We’ve already got the ethics and standards part down; recall back in 2014 when Canadian outlets received wide praise from foreign media for their measured coverage of the Parliament Hill shooting. What’s more, after a protracted “dark age” for media under Harper, embattled journalists covering Parliament Hill emerged even more skilled at their jobs.

The issue of press freedom, however, is ongoing. Despite publicly supporting independent media, Trudeau is combatting criticism that many of the Harper-era infringements on the media are continuing under his watch. So, although Trudeau’s relationship with journalists is far better than that of his predecessor, he still has a lot more to do before Canada can recover from its poor showing in last year’s World Press Freedom Index.

That leaves innovation—the most important hurdle for Canadian media to clear. To truly become a global leader in journalism, we should actually follow America’s lead when it comes to risks. Meaning: Take more.

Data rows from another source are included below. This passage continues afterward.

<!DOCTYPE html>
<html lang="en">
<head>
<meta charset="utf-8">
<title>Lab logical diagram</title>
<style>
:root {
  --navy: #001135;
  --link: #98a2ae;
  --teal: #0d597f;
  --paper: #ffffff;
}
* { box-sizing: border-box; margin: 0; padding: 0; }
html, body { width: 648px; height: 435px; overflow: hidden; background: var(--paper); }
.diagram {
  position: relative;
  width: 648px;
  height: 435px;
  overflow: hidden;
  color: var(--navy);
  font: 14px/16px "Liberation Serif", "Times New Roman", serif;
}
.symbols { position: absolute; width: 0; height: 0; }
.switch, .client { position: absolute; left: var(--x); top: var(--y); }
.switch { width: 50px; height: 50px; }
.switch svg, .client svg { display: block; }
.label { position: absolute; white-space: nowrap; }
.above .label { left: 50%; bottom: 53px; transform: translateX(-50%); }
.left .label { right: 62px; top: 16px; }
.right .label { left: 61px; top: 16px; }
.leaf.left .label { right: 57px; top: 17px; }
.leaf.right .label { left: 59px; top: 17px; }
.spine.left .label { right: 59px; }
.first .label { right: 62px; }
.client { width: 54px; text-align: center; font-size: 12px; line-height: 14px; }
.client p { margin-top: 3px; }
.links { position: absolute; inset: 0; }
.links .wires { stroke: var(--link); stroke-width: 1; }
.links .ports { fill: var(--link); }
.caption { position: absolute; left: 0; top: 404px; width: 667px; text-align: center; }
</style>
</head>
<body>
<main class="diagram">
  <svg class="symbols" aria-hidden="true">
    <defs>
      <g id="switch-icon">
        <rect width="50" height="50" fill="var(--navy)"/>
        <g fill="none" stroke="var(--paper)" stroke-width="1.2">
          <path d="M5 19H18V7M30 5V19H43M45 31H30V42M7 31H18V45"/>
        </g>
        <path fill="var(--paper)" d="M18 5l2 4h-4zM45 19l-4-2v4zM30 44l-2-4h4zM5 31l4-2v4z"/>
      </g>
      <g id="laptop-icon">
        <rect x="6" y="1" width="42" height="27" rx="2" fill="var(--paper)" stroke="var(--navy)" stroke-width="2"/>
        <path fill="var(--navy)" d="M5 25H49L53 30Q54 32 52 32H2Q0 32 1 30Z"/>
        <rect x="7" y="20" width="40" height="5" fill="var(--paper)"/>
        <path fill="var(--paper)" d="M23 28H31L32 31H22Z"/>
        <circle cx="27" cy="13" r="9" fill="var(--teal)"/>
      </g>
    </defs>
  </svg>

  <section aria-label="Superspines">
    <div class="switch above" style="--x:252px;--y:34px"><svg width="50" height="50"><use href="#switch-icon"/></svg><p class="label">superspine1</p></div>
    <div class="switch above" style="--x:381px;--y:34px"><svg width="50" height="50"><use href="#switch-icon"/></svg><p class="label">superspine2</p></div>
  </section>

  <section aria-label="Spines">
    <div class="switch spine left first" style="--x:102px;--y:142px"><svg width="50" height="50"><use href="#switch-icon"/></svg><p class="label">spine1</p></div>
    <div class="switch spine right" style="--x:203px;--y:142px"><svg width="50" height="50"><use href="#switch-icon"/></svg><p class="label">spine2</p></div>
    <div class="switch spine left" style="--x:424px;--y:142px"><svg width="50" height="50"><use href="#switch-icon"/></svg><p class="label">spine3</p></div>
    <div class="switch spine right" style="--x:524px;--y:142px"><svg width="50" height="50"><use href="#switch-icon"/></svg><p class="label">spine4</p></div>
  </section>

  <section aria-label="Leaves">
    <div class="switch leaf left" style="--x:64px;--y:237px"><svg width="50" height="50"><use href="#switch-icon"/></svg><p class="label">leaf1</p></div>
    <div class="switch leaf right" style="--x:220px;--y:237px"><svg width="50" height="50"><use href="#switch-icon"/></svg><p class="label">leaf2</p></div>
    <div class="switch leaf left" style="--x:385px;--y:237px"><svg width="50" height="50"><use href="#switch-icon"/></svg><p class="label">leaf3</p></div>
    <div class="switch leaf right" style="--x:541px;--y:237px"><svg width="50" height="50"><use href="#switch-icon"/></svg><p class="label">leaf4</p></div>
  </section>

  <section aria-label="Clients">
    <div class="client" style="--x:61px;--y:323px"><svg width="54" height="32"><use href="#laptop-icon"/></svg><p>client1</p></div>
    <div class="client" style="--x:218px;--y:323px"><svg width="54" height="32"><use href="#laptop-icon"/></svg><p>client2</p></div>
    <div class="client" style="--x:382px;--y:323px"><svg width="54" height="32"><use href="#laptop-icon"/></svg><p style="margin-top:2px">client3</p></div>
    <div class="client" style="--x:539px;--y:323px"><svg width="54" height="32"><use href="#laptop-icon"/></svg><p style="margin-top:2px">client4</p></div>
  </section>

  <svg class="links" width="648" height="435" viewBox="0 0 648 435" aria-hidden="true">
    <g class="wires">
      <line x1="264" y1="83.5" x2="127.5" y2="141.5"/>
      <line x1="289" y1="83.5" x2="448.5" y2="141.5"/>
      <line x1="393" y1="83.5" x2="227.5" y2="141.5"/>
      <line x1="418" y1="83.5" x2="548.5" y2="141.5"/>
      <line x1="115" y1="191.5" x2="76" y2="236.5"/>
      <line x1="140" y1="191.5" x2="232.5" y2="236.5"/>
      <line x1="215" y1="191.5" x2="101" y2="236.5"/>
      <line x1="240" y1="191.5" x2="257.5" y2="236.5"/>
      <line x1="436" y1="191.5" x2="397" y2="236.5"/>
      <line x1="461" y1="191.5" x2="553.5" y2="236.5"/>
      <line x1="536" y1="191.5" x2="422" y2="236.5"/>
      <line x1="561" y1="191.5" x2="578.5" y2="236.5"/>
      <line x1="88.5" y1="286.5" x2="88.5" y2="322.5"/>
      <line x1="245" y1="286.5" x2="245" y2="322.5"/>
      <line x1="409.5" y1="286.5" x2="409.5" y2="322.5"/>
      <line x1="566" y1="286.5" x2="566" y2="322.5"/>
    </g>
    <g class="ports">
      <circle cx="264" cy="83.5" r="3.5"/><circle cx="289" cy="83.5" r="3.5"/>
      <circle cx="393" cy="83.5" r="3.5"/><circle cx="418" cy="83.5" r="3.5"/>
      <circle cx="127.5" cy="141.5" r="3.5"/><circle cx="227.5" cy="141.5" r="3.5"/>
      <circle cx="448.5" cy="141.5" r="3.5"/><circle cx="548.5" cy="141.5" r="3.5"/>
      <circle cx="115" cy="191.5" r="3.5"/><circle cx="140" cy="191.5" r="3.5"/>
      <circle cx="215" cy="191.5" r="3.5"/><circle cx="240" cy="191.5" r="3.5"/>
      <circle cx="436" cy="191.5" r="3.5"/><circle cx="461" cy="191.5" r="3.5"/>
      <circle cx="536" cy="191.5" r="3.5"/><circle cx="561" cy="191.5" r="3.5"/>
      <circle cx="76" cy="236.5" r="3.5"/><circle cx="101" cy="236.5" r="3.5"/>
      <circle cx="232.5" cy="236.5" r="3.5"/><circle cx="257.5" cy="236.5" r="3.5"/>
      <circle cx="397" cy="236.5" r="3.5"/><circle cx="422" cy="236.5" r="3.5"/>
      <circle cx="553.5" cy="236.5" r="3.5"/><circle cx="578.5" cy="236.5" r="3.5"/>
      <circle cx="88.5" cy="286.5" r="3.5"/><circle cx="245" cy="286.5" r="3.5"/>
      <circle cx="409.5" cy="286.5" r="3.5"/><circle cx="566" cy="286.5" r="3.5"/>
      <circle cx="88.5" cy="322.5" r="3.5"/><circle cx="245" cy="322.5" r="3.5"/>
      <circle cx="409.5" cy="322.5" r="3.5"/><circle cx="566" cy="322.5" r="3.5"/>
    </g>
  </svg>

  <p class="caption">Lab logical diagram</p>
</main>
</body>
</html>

First, like the U.S., we must bet on diversity. One in five Canadians are visible minorities, while half identify as such in Toronto, our country’s largest media market. It’s good business sense (not to mention good news sense) to invest in coverage that reflects a rapidly growing demographic. That means hiring more people of colour in newsrooms, especially for leadership positions, to ensure a diversity of story ideas.

To meet growing demand, there should also be greater supply. The sheer number of media outlets competing in America forces them to innovate to stay ahead. Canadian news organizations, however, are slower to respond to industry changes because they face less competition. In particular, legacy publications tend to hold on to outdated editorial processes (e.g. prioritizing print over online, failing to invest in new technologies) because there’s no incentive to evolve.

That’s where the federal government comes in. Trudeau said Ottawa will invest $800 million over the next four years into strengthening “innovation networks and clusters”— that is, areas where tech startups, universities and government work together—to drive productivity and, ultimately, economic growth. As Discourse Media CEO Erin Millar recently predicted, let’s hope this “Innovation Agenda” will help launch digital media startups that “will attempt to bring a unique viewpoint and funding model, transforming Canada’s media market into an entrepreneurial laboratory for the future of media.”

Right now, though, Canadian outlets are struggling. Last summer, after a spate of newspaper closures and layoffs across the country, Ottawa hired think-tank Public Policy Forum to assess our journalism industry and suggest ways to keep it afloat. That report, released recently, made a number of substantive recommendations, including taxes on Google and Facebook.

But we need to think beyond surviving, and start thriving.

Always the underdog, it might be hard to imagine Canada assuming America’s traditional role as the dominant media power. But it’s less difficult to envision a Canadian, a Scot or a Singaporean all visiting, or for reliable reporting and innovative storytelling techniques.

Now is the time to make our media as integral to Canada’s global reputation as poutine and peacekeeping.

This article is part of the special feature The Future of Canadian Journalism.

Photo: Prime Minister Justin Trudeau speaks to reporters while flying from Antalya, Turkey to Manila, Philippines on Tuesday, Nov. 17, 2015, to attend the APEC Summit. The Canadian Press/Sean Kilpatrick

Do you have something to say about the article you just read? Be part of the Policy Options discussion, and send in your own submission. Here is a link on how to do it. | Souhaitez-vous rĂ©agir Ă  cet article ? Joignez-vous aux dĂ©bats d’Options politiques et soumettez-nous votre texte en suivant ces directives.

Anita Li est consultante en média, professeure de journalisme et réside à Toronto. Elle est rédactrice en chef de The Other Wave, un site Web couvrant les médias d'un point de vue multiculturel.

Vous pouvez reproduire cet article d’Options politiques en ligne ou dans un pĂ©riodique imprimĂ©, sous licence Creative Commons Attribution.

Creative Commons License